===== Records supplied
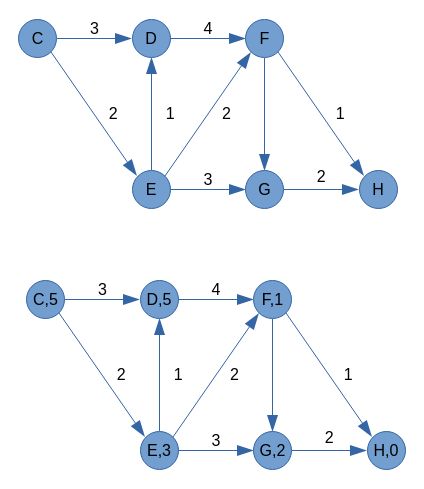
<!DOCTYPE html>
<html lang="en">
<head>
<meta charset="utf-8">
<title>Weighted directed graphs</title>
<style>
:root {
  --paper: #ffffff;
  --node-fill: #729fcf;
  --line: #3465a4;
  --ink: #000000;
}
* { box-sizing: border-box; }
html, body { margin: 0; overflow: hidden; }
body {
  position: relative;
  width: 424px;
  height: 489px;
  background: var(--paper);
  color: var(--ink);
  font: 16px/18px "Liberation Sans", Arial, sans-serif;
}
.graph {
  position: absolute;
  width: 380px;
  height: 190px;
}
.graph-plain { left: 18px; top: 19px; }
.graph-heuristic { left: 26px; top: 280px; }
.shared-shapes { position: absolute; }
.edges {
  position: absolute;
  inset: 0;
  width: 380px;
  height: 190px;
  overflow: visible;
  fill: var(--line);
  stroke: var(--line);
  stroke-width: 1;
}
.node {
  position: absolute;
  display: flex;
  align-items: center;
  justify-content: center;
  width: 39px;
  height: 39px;
  border: 1px solid var(--line);
  border-radius: 50%;
  background: var(--node-fill);
  white-space: nowrap;
}
.c { left: 0; top: 0; }
.d { left: 113.5px; top: 0; }
.f { left: 227px; top: 0; }
.e { left: 113.5px; top: 151px; }
.g { left: 227px; top: 151px; }
.h { left: 340.5px; top: 151px; }
.weight {
  position: absolute;
  width: 20px;
  margin: -9px 0 0 -10px;
  text-align: center;
}
.c-d { left: 76.5px; top: 10px; }
.d-f { left: 190px; top: 10px; }
.c-e { left: 95.3px; top: 95px; }
.e-d { left: 152.3px; top: 95px; }
.e-f { left: 208.5px; top: 95px; }
.f-h { left: 322.3px; top: 95px; }
.e-g { left: 190px; top: 161px; }
.g-h { left: 303.3px; top: 158px; }
</style>
</head>
<body>
<svg class="shared-shapes" width="0" height="0" aria-hidden="true">
  <defs>
    <polygon id="arrowhead" stroke="none" points="0,0 -17,-5.5 -17,5.5"/>
    <g id="graph-edges">
      <line x1="39" y1="19.5" x2="98" y2="19.5"/>
      <use href="#arrowhead" transform="translate(114 19.5)"/>
      <line x1="152" y1="19.5" x2="212" y2="19.5"/>
      <use href="#arrowhead" transform="translate(228 19.5)"/>
      <line x1="33" y1="33" x2="110" y2="144"/>
      <use href="#arrowhead" transform="translate(119 157) rotate(55.2)"/>
      <line x1="133.5" y1="151" x2="133.5" y2="54"/>
      <use href="#arrowhead" transform="translate(133.5 38) rotate(-90)"/>
      <line x1="147" y1="157" x2="224" y2="46"/>
      <use href="#arrowhead" transform="translate(233 33) rotate(-55.2)"/>
      <line x1="246.5" y1="39" x2="246.5" y2="136"/>
      <use href="#arrowhead" transform="translate(246.5 152) rotate(90)"/>
      <line x1="260" y1="33" x2="337" y2="144"/>
      <use href="#arrowhead" transform="translate(346 157) rotate(55.2)"/>
      <line x1="152" y1="170.5" x2="212" y2="170.5"/>
      <use href="#arrowhead" transform="translate(228 170.5)"/>
      <line x1="266" y1="170.5" x2="325" y2="170.5"/>
      <use href="#arrowhead" transform="translate(341 170.5)"/>
    </g>
  </defs>
</svg>

<section class="graph graph-plain">
  <svg class="edges" viewBox="0 0 380 190" aria-hidden="true"><use href="#graph-edges"/></svg>
  <div class="node c">C</div>
  <div class="node d">D</div>
  <div class="node f">F</div>
  <div class="node e">E</div>
  <div class="node g">G</div>
  <div class="node h">H</div>
  <span class="weight c-d">3</span>
  <span class="weight d-f">4</span>
  <span class="weight c-e">2</span>
  <span class="weight e-d">1</span>
  <span class="weight e-f">2</span>
  <span class="weight f-h">1</span>
  <span class="weight e-g">3</span>
  <span class="weight g-h">2</span>
</section>

<section class="graph graph-heuristic">
  <svg class="edges" viewBox="0 0 380 190" aria-hidden="true"><use href="#graph-edges"/></svg>
  <div class="node c">C,5</div>
  <div class="node d">D,5</div>
  <div class="node f">F,1</div>
  <div class="node e">E,3</div>
  <div class="node g">G,2</div>
  <div class="node h">H,0</div>
  <span class="weight c-d">3</span>
  <span class="weight d-f">4</span>
  <span class="weight c-e">2</span>
  <span class="weight e-d">1</span>
  <span class="weight e-f">2</span>
  <span class="weight f-h">1</span>
  <span class="weight e-g">3</span>
  <span class="weight g-h">2</span>
</section>
</body>
</html>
==========
■ What needs to be done: Select every line of the records holding the string "transform".

■ Solved problem:
      <use href="#arrowhead" transform="translate(114 19.5)"/>
      <use href="#arrowhead" transform="translate(228 19.5)"/>
      <use href="#arrowhead" transform="translate(119 157) rotate(55.2)"/>
      <use href="#arrowhead" transform="translate(133.5 38) rotate(-90)"/>
      <use href="#arrowhead" transform="translate(233 33) rotate(-55.2)"/>
      <use href="#arrowhead" transform="translate(246.5 152) rotate(90)"/>
      <use href="#arrowhead" transform="translate(346 157) rotate(55.2)"/>
      <use href="#arrowhead" transform="translate(228 170.5)"/>
      <use href="#arrowhead" transform="translate(341 170.5)"/>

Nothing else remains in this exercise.